The following data needs to be repeated exactly, with all images excluded.
**** DATA FOR PROCESSING
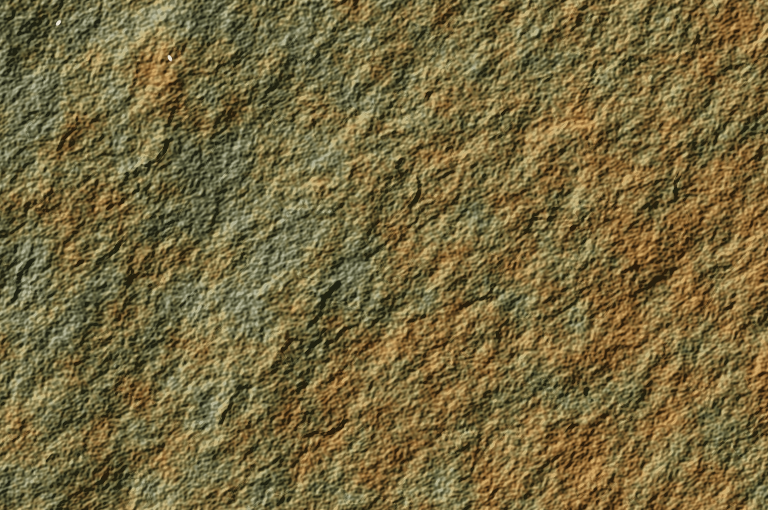
Give the GLSL for this texture, as a WebGL 2 fragment shader.

```glsl
#version 300 es
precision highp float;

// Weathered sandstone under raking light: gritty olive rock with soft rust stains.
// Relief is embossed gradient noise summed over several grain sizes, with slanted
// folds and short broken ledges; the tone is coloured by two mineral ramps.

uniform vec2 u_resolution;
out vec4 fragColor;

const vec2 LIGHT = vec2(-0.78, 0.63);   // direction towards the light
const int OCTAVES = 6;

// Integer hash of a lattice cell, 0..1
float hash(vec2 cell, uint seed) {
    uvec2 c = uvec2(ivec2(cell));
    uint h = c.x * 1664525u + c.y * 22695477u + seed * 747796405u;
    h = (h ^ (h >> 16)) * 2246822519u;
    h = (h ^ (h >> 13)) * 3266489917u;
    return float((h ^ (h >> 16)) >> 8) / 16777216.0;
}

// Slope of a random direction, rising from one lattice corner
float slope(vec2 cell, vec2 offset, uint seed) {
    float a = 6.2832 * hash(cell, seed);
    return dot(vec2(cos(a), sin(a)), offset);
}

// Gradient noise, centred on 0.5
float noise(vec2 p, uint seed) {
    vec2 i = floor(p), f = fract(p), e = vec2(1, 0);
    vec2 s = f * f * f * (f * (f * 6.0 - 15.0) + 10.0);
    float low = mix(slope(i, f, seed), slope(i + e, f - e, seed), s.x);
    float high = mix(slope(i + e.yx, f - e.yx, seed), slope(i + e.xx, f - e.xx, seed), s.x);
    return 0.5 + 0.85 * mix(low, high, s.y);
}

float fbm(vec2 p, uint seed) {
    float sum = 0.0, amp = 0.5;
    for (uint k = 0u; k < 5u; k++) {
        sum += amp * noise(p, seed + k);
        p = mat2(1.6, 1.2, -1.2, 1.6) * p;
        amp *= 0.52;
    }
    return sum / 1.002;
}

// Coordinates across and along a slanted direction, stretched along it
vec2 slanted(vec2 p, float angle, float stretch) {
    vec2 along = vec2(cos(angle), sin(angle));
    return vec2(dot(p, vec2(along.y, -along.x)), dot(p, along) / stretch);
}

// Lit minus shaded side of noise bumps at one size
float emboss(vec2 p, float freq, float angle, float stretch, uint seed) {
    vec2 here = slanted(p, angle, stretch) * freq;
    vec2 toLight = slanted(p + LIGHT * 0.5 / freq, angle, stretch) * freq;
    return noise(here, seed) - noise(toLight, seed);
}

// Sum of bumps from flakes down to single grains
float grit(vec2 p) {
    float sum = 0.0, freq = 7.0;
    for (int k = 0; k < OCTAVES; k++) {
        float fine = float(k) / float(OCTAVES - 1);
        float weight = mix(0.08, 0.40, fine * (0.6 + 0.4 * fine));
        sum += weight * emboss(p, freq, mix(1.0, 0.6, fine), mix(1.7, 1.2, fine), 10u + uint(k));
        freq *= 1.83;
    }
    return sum;
}

// Thin stepped plates, seen as lit (positive) or shaded (negative) edges
float ledges(vec2 p, float scale, float width, uint seed) {
    float here = fbm(slanted(p, 0.85, 1.6) * scale, seed);
    float toLight = fbm(slanted(p + LIGHT * width, 0.85, 1.6) * scale, seed);
    return smoothstep(0.49, 0.51, here) - smoothstep(0.49, 0.51, toLight);
}

// Tiny pale chips, at most one in each cell
float chips(vec2 p, float density, float chance) {
    vec2 cell = floor(p * density);
    vec2 centre = vec2(hash(cell, 50u), hash(cell, 51u)) * 0.6 + 0.2;
    vec2 d = slanted(fract(p * density) - centre, 6.28 * hash(cell, 52u), 1.8);
    return step(hash(cell, 53u), chance) * (1.0 - smoothstep(0.012, 0.024, length(d)));
}

// Dark, middle and light stops of one mineral
vec3 ramp(vec3 dark, vec3 middle, vec3 light, float tone) {
    vec3 lower = mix(dark, middle, clamp(tone * 2.0, 0.0, 1.0));
    return mix(lower, light, clamp(tone * 2.0 - 1.0, 0.0, 1.25));
}

void main() {
    vec2 p = gl_FragCoord.xy / u_resolution.y;
    vec2 uv = gl_FragCoord.xy / u_resolution;
    vec2 warp = vec2(fbm(p * 6.0, 60u), fbm(p * 6.0, 70u)) - 0.5;
    vec2 q = p + 0.06 * warp;

    // Relief: grains, long folds to the left, and sparse shaded ledges
    float tone = 0.54 + 2.0 * grit(p + 0.012 * warp);
    tone += mix(0.34, 0.1, uv.x) * emboss(q, 3.6, 1.2, 2.6, 40u);
    float broken = smoothstep(0.54, 0.68, noise(p * 7.0, 41u));
    float edge = broken * ledges(p, 5.0, 0.009, 30u);
    float flake = ledges(p, 13.0, 0.005, 35u) * smoothstep(0.45, 0.7, noise(p * 11.0, 42u));
    tone += 0.12 * max(edge, 0.0) + 0.65 * min(edge, 0.0) + 0.22 * flake;

    // Rust spreads in small soft patches, mostly to the right and below
    float stain = 0.5 + 0.6 * (fbm(q * 3.0, 80u) - 0.5) + 0.75 * (fbm(p * 11.0, 86u) - 0.5);
    stain += 0.26 * (uv.x - 0.5) - 0.12 * (uv.y - 0.5);
    stain += 0.22 * (noise(p * 95.0, 92u) - 0.5);
    float rust = smoothstep(0.34, 0.84, stain);
    float cool = smoothstep(0.48, 0.2, stain);

    vec3 stone = ramp(vec3(0.13, 0.13, 0.06), vec3(0.42, 0.40, 0.23), vec3(0.70, 0.66, 0.46), tone);
    vec3 iron = ramp(vec3(0.17, 0.11, 0.04), vec3(0.53, 0.37, 0.17), vec3(0.77, 0.61, 0.36), tone);
    stone *= mix(vec3(1.0), vec3(0.92, 0.98, 1.15), cool);
    vec3 colour = mix(stone, iron, rust);
    colour = mix(colour, vec3(0.92, 0.90, 0.84), chips(p, 5.0, 0.05));
    fragColor = vec4(colour, 1.0);
}
```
********
**REPLY TO THE EXERCISE:**
Give the GLSL for this texture, as a WebGL 2 fragment shader.

```glsl
#version 300 es
precision highp float;

// Weathered sandstone under raking light: gritty olive rock with soft rust stains.
// Relief is embossed gradient noise summed over several grain sizes, with slanted
// folds and short broken ledges; the tone is coloured by two mineral ramps.

uniform vec2 u_resolution;
out vec4 fragColor;

const vec2 LIGHT = vec2(-0.78, 0.63);   // direction towards the light
const int OCTAVES = 6;

// Integer hash of a lattice cell, 0..1
float hash(vec2 cell, uint seed) {
    uvec2 c = uvec2(ivec2(cell));
    uint h = c.x * 1664525u + c.y * 22695477u + seed * 747796405u;
    h = (h ^ (h >> 16)) * 2246822519u;
    h = (h ^ (h >> 13)) * 3266489917u;
    return float((h ^ (h >> 16)) >> 8) / 16777216.0;
}

// Slope of a random direction, rising from one lattice corner
float slope(vec2 cell, vec2 offset, uint seed) {
    float a = 6.2832 * hash(cell, seed);
    return dot(vec2(cos(a), sin(a)), offset);
}

// Gradient noise, centred on 0.5
float noise(vec2 p, uint seed) {
    vec2 i = floor(p), f = fract(p), e = vec2(1, 0);
    vec2 s = f * f * f * (f * (f * 6.0 - 15.0) + 10.0);
    float low = mix(slope(i, f, seed), slope(i + e, f - e, seed), s.x);
    float high = mix(slope(i + e.yx, f - e.yx, seed), slope(i + e.xx, f - e.xx, seed), s.x);
    return 0.5 + 0.85 * mix(low, high, s.y);
}

float fbm(vec2 p, uint seed) {
    float sum = 0.0, amp = 0.5;
    for (uint k = 0u; k < 5u; k++) {
        sum += amp * noise(p, seed + k);
        p = mat2(1.6, 1.2, -1.2, 1.6) * p;
        amp *= 0.52;
    }
    return sum / 1.002;
}

// Coordinates across and along a slanted direction, stretched along it
vec2 slanted(vec2 p, float angle, float stretch) {
    vec2 along = vec2(cos(angle), sin(angle));
    return vec2(dot(p, vec2(along.y, -along.x)), dot(p, along) / stretch);
}

// Lit minus shaded side of noise bumps at one size
float emboss(vec2 p, float freq, float angle, float stretch, uint seed) {
    vec2 here = slanted(p, angle, stretch) * freq;
    vec2 toLight = slanted(p + LIGHT * 0.5 / freq, angle, stretch) * freq;
    return noise(here, seed) - noise(toLight, seed);
}

// Sum of bumps from flakes down to single grains
float grit(vec2 p) {
    float sum = 0.0, freq = 7.0;
    for (int k = 0; k < OCTAVES; k++) {
        float fine = float(k) / float(OCTAVES - 1);
        float weight = mix(0.08, 0.40, fine * (0.6 + 0.4 * fine));
        sum += weight * emboss(p, freq, mix(1.0, 0.6, fine), mix(1.7, 1.2, fine), 10u + uint(k));
        freq *= 1.83;
    }
    return sum;
}

// Thin stepped plates, seen as lit (positive) or shaded (negative) edges
float ledges(vec2 p, float scale, float width, uint seed) {
    float here = fbm(slanted(p, 0.85, 1.6) * scale, seed);
    float toLight = fbm(slanted(p + LIGHT * width, 0.85, 1.6) * scale, seed);
    return smoothstep(0.49, 0.51, here) - smoothstep(0.49, 0.51, toLight);
}

// Tiny pale chips, at most one in each cell
float chips(vec2 p, float density, float chance) {
    vec2 cell = floor(p * density);
    vec2 centre = vec2(hash(cell, 50u), hash(cell, 51u)) * 0.6 + 0.2;
    vec2 d = slanted(fract(p * density) - centre, 6.28 * hash(cell, 52u), 1.8);
    return step(hash(cell, 53u), chance) * (1.0 - smoothstep(0.012, 0.024, length(d)));
}

// Dark, middle and light stops of one mineral
vec3 ramp(vec3 dark, vec3 middle, vec3 light, float tone) {
    vec3 lower = mix(dark, middle, clamp(tone * 2.0, 0.0, 1.0));
    return mix(lower, light, clamp(tone * 2.0 - 1.0, 0.0, 1.25));
}

void main() {
    vec2 p = gl_FragCoord.xy / u_resolution.y;
    vec2 uv = gl_FragCoord.xy / u_resolution;
    vec2 warp = vec2(fbm(p * 6.0, 60u), fbm(p * 6.0, 70u)) - 0.5;
    vec2 q = p + 0.06 * warp;

    // Relief: grains, long folds to the left, and sparse shaded ledges
    float tone = 0.54 + 2.0 * grit(p + 0.012 * warp);
    tone += mix(0.34, 0.1, uv.x) * emboss(q, 3.6, 1.2, 2.6, 40u);
    float broken = smoothstep(0.54, 0.68, noise(p * 7.0, 41u));
    float edge = broken * ledges(p, 5.0, 0.009, 30u);
    float flake = ledges(p, 13.0, 0.005, 35u) * smoothstep(0.45, 0.7, noise(p * 11.0, 42u));
    tone += 0.12 * max(edge, 0.0) + 0.65 * min(edge, 0.0) + 0.22 * flake;

    // Rust spreads in small soft patches, mostly to the right and below
    float stain = 0.5 + 0.6 * (fbm(q * 3.0, 80u) - 0.5) + 0.75 * (fbm(p * 11.0, 86u) - 0.5);
    stain += 0.26 * (uv.x - 0.5) - 0.12 * (uv.y - 0.5);
    stain += 0.22 * (noise(p * 95.0, 92u) - 0.5);
    float rust = smoothstep(0.34, 0.84, stain);
    float cool = smoothstep(0.48, 0.2, stain);

    vec3 stone = ramp(vec3(0.13, 0.13, 0.06), vec3(0.42, 0.40, 0.23), vec3(0.70, 0.66, 0.46), tone);
    vec3 iron = ramp(vec3(0.17, 0.11, 0.04), vec3(0.53, 0.37, 0.17), vec3(0.77, 0.61, 0.36), tone);
    stone *= mix(vec3(1.0), vec3(0.92, 0.98, 1.15), cool);
    vec3 colour = mix(stone, iron, rust);
    colour = mix(colour, vec3(0.92, 0.90, 0.84), chips(p, 5.0, 0.05));
    fragColor = vec4(colour, 1.0);
}
```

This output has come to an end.